# WHAT TO PRODUCE
In the following listing, find the lines containing "setAttribute" and report them.

# SUPPLIED RECORDS
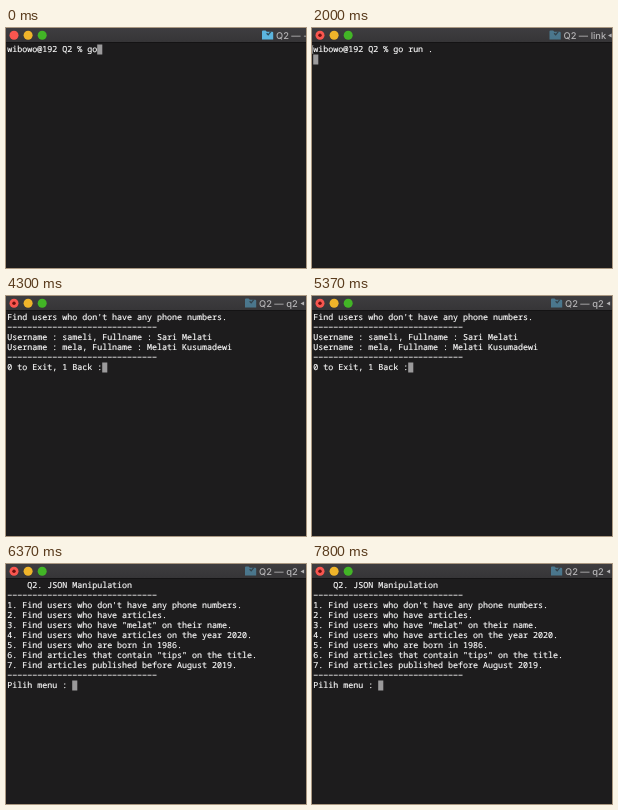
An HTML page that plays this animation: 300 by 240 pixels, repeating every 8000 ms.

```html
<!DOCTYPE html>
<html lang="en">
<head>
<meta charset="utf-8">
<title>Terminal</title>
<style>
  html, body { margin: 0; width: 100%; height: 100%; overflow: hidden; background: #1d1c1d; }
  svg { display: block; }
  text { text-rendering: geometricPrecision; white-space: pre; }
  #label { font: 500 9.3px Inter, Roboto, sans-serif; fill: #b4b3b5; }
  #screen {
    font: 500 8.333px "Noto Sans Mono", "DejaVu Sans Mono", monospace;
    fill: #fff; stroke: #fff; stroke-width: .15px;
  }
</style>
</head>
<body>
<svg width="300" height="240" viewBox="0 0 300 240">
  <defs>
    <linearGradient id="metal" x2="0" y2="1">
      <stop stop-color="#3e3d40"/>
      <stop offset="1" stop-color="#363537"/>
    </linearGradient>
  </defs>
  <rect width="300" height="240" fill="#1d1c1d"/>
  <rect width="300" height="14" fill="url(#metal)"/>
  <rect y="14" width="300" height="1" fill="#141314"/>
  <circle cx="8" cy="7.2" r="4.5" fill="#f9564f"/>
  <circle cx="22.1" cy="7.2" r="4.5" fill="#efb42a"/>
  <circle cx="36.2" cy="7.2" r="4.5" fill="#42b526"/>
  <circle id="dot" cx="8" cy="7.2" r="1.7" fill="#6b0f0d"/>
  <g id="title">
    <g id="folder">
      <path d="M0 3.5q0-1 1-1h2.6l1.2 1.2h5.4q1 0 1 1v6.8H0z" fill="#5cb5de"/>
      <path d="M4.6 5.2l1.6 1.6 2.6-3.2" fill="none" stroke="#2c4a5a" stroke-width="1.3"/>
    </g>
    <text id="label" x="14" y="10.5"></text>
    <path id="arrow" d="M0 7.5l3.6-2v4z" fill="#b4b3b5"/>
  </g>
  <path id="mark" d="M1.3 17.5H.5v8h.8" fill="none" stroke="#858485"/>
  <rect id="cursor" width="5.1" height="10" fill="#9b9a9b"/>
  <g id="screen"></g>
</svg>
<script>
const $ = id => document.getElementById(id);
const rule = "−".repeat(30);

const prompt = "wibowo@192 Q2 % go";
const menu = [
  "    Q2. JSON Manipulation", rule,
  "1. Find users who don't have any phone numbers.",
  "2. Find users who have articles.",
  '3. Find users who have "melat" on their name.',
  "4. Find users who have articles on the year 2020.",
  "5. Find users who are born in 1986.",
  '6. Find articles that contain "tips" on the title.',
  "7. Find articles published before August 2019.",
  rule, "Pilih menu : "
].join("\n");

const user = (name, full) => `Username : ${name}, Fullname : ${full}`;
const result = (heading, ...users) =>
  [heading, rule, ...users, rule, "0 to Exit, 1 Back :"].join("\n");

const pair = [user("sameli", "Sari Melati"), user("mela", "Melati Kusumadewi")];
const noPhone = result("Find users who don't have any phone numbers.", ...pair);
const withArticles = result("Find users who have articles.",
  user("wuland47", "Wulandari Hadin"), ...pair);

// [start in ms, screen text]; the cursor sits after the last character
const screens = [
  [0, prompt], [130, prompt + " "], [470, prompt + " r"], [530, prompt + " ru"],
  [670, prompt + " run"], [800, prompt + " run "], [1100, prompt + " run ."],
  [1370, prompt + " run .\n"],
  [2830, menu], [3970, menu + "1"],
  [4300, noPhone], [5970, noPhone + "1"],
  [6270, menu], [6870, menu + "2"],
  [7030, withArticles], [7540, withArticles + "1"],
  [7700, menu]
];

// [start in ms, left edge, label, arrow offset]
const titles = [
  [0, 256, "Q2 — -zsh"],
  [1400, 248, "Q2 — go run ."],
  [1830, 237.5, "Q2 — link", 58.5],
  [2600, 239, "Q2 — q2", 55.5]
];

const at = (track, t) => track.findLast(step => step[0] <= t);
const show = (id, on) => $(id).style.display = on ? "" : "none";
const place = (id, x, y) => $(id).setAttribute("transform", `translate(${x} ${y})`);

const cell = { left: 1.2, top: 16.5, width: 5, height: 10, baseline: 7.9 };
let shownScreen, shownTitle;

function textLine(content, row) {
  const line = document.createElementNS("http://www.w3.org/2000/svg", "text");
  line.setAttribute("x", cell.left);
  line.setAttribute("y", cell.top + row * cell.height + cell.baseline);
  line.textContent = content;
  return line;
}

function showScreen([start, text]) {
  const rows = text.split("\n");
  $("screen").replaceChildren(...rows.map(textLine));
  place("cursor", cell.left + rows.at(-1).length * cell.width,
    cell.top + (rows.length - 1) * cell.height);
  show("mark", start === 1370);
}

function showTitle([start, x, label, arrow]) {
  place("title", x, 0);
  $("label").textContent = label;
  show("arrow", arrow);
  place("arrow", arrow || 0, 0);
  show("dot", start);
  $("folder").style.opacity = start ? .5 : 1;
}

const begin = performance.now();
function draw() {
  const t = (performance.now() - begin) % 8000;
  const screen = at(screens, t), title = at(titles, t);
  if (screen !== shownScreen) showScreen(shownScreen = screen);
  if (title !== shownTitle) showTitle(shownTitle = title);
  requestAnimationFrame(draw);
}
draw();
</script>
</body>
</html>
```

--

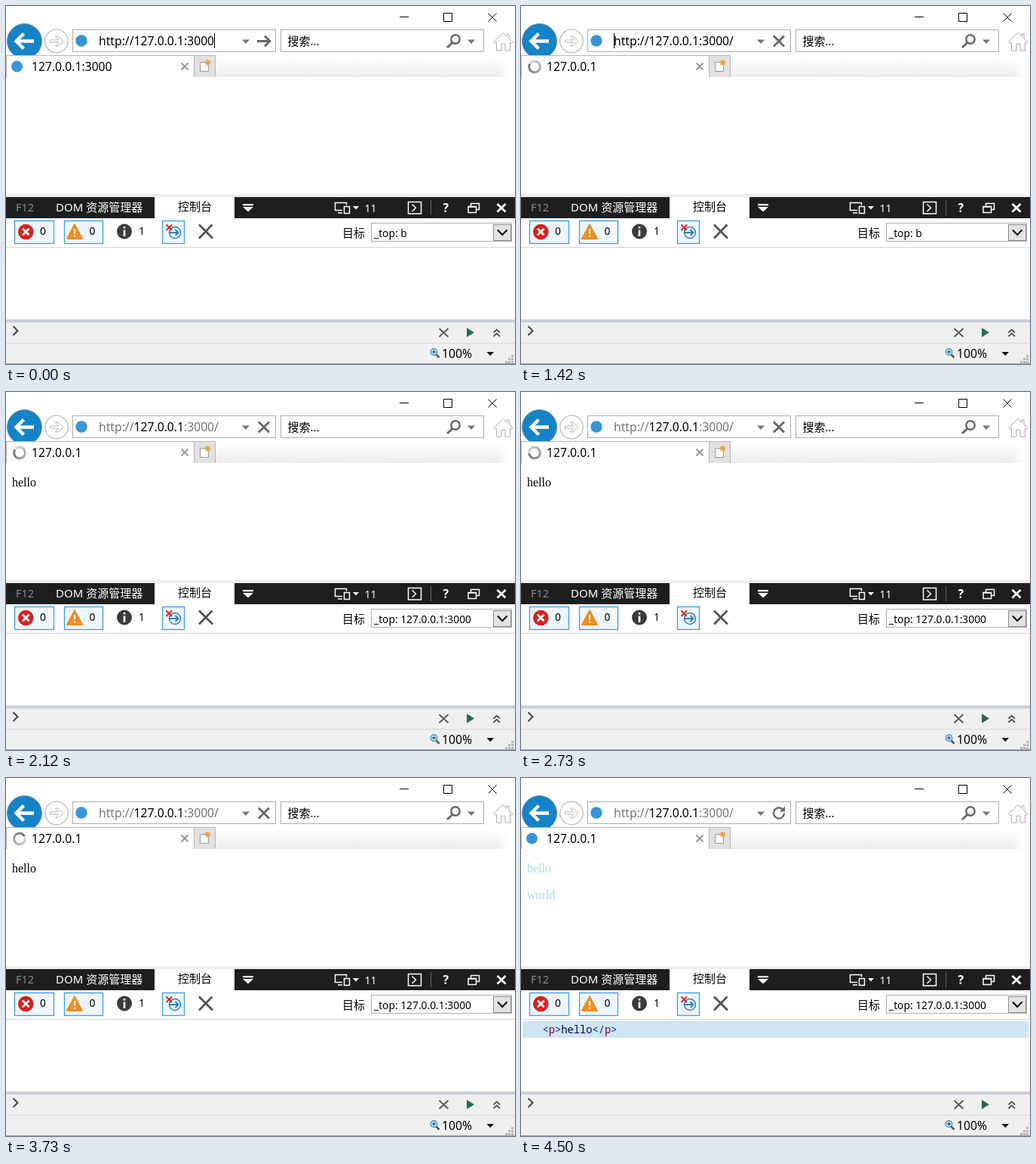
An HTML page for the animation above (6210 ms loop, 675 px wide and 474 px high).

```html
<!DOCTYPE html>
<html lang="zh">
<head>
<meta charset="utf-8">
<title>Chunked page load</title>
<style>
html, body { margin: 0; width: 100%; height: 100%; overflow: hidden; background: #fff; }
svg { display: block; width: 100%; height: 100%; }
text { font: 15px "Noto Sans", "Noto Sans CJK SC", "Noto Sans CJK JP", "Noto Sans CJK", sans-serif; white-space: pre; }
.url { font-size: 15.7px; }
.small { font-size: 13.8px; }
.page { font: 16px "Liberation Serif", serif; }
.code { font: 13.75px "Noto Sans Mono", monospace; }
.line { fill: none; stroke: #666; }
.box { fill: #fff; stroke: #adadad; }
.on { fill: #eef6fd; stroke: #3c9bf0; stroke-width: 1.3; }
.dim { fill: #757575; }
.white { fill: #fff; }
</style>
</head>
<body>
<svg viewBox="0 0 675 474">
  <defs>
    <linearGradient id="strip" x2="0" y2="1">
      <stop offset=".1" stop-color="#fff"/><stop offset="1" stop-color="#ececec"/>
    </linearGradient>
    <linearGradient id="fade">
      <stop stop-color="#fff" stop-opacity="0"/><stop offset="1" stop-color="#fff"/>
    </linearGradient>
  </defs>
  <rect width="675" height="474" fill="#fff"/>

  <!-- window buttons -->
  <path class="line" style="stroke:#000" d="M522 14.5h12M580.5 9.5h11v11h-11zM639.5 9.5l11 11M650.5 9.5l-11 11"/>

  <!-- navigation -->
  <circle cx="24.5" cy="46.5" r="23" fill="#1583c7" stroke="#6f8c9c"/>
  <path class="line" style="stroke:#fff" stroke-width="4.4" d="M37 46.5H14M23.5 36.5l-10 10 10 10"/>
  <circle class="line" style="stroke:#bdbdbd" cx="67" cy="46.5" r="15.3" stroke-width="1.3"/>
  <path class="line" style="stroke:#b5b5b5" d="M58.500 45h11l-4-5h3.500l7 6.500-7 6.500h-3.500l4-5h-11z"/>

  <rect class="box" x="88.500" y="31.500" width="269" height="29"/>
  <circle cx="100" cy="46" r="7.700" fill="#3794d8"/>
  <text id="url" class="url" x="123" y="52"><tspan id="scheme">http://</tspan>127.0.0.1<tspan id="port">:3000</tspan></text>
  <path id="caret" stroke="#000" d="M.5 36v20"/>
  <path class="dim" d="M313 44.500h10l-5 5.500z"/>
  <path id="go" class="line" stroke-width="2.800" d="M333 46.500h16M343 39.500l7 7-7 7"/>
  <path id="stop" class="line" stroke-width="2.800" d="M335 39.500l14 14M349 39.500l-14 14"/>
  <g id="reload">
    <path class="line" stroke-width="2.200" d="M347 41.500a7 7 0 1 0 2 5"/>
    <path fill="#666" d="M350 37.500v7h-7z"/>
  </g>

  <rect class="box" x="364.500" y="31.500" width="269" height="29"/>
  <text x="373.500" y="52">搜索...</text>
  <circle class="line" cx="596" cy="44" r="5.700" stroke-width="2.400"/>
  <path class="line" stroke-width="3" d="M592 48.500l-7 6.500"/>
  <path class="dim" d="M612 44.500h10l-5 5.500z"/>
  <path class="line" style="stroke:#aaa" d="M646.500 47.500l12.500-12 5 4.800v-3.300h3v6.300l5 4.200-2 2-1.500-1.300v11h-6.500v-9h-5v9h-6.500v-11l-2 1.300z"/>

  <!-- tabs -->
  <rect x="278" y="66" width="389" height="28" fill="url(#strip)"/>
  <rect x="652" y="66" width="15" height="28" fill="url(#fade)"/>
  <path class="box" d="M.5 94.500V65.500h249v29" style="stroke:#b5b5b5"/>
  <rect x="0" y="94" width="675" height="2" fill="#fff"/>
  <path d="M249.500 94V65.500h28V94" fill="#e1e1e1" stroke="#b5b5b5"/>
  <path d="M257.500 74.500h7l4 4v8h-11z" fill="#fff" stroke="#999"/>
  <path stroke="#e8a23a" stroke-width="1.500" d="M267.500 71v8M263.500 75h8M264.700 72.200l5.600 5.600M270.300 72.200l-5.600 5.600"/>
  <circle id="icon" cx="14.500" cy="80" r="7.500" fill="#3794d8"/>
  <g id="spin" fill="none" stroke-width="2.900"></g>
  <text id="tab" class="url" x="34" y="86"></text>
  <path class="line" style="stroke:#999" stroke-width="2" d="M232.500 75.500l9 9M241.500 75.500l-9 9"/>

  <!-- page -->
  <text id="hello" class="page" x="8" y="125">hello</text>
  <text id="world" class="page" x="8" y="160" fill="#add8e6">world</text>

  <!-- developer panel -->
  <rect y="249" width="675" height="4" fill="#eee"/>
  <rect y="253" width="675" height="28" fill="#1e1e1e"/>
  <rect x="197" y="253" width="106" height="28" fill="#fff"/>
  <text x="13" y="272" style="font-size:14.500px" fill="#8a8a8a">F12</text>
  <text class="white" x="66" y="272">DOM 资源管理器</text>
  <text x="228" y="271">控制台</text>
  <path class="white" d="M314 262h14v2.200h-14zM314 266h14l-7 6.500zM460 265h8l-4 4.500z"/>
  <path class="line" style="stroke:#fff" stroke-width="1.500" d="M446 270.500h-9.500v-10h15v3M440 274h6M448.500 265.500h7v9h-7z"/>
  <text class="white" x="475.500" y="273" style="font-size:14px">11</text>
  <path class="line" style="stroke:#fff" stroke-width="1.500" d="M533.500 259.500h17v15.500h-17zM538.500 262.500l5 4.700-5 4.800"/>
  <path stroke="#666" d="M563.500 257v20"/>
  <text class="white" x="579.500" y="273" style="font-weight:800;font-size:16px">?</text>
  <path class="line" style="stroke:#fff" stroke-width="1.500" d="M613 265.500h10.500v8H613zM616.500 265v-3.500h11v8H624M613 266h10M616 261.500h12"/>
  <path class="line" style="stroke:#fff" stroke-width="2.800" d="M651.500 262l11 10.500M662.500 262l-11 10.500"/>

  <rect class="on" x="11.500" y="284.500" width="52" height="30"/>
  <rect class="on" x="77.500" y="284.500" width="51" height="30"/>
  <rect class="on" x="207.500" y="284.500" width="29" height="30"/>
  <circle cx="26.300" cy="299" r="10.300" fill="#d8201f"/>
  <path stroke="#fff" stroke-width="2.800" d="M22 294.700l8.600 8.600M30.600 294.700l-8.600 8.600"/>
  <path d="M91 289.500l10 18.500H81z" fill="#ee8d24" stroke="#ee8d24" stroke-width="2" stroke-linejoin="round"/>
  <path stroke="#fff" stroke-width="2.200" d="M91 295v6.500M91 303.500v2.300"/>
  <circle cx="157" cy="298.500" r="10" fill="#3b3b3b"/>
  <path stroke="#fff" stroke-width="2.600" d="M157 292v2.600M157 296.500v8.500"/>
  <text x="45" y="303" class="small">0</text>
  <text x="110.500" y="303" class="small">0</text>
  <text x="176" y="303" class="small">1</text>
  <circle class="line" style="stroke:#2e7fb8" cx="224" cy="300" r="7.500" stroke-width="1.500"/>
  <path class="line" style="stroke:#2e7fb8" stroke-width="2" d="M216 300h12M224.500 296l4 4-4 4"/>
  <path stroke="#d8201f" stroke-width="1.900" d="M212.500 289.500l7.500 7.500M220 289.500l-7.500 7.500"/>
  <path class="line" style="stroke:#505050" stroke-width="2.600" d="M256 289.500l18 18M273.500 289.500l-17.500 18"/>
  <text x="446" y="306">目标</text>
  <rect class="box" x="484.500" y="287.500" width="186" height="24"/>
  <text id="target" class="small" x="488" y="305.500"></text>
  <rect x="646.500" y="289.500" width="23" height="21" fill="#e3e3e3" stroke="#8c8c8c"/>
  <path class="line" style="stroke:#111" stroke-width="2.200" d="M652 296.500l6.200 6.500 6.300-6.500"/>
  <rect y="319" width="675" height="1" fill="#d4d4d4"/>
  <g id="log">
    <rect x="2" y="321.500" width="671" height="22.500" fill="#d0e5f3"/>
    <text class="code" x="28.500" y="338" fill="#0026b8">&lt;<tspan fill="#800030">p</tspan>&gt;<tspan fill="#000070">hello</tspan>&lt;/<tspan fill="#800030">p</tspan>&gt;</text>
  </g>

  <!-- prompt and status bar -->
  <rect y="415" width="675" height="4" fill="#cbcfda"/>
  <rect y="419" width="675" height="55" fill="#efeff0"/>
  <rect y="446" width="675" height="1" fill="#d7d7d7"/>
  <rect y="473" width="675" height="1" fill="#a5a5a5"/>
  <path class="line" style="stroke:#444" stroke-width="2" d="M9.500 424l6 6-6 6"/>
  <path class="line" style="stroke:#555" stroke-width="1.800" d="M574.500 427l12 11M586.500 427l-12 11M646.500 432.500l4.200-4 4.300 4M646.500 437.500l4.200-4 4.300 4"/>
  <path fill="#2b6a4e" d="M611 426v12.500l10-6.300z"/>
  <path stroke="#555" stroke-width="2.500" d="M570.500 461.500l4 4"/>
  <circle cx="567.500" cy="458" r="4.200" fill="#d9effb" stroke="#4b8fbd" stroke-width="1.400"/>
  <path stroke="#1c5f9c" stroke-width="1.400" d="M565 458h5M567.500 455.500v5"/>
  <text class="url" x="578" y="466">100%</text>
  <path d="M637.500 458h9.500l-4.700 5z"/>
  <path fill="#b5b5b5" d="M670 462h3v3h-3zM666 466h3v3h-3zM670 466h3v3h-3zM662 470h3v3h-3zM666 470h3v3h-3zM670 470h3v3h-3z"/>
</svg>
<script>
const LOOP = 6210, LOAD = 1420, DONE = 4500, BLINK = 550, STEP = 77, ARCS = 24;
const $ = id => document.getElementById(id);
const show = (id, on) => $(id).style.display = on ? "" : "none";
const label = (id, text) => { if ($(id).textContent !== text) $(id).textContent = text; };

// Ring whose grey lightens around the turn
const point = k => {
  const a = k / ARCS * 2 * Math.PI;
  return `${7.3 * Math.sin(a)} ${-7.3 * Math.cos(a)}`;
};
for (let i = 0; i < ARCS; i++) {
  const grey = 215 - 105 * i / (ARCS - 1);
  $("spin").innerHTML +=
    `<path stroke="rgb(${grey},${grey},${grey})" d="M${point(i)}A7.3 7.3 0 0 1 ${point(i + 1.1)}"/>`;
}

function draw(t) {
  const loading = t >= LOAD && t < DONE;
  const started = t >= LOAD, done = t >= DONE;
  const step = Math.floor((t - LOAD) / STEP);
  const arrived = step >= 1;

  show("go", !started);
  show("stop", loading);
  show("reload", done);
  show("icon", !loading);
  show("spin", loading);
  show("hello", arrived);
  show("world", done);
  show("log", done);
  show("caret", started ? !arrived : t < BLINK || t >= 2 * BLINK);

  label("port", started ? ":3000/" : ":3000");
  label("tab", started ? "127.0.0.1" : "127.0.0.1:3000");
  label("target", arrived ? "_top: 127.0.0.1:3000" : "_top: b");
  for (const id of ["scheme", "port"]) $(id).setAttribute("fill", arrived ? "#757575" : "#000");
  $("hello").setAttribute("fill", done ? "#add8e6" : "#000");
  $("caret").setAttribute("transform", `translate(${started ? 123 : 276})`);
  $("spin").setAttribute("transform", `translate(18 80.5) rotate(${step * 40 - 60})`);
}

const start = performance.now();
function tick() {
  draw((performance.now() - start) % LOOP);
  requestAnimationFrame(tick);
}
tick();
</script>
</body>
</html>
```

# ANSWER
const place = (id, x, y) => $(id).setAttribute("transform", `translate(${x} ${y})`);
  line.setAttribute("x", cell.left);
  line.setAttribute("y", cell.top + row * cell.height + cell.baseline);
  for (const id of ["scheme", "port"]) $(id).setAttribute("fill", arrived ? "#757575" : "#000");
  $("hello").setAttribute("fill", done ? "#add8e6" : "#000");
  $("caret").setAttribute("transform", `translate(${started ? 123 : 276})`);
  $("spin").setAttribute("transform", `translate(18 80.5) rotate(${step * 40 - 60})`);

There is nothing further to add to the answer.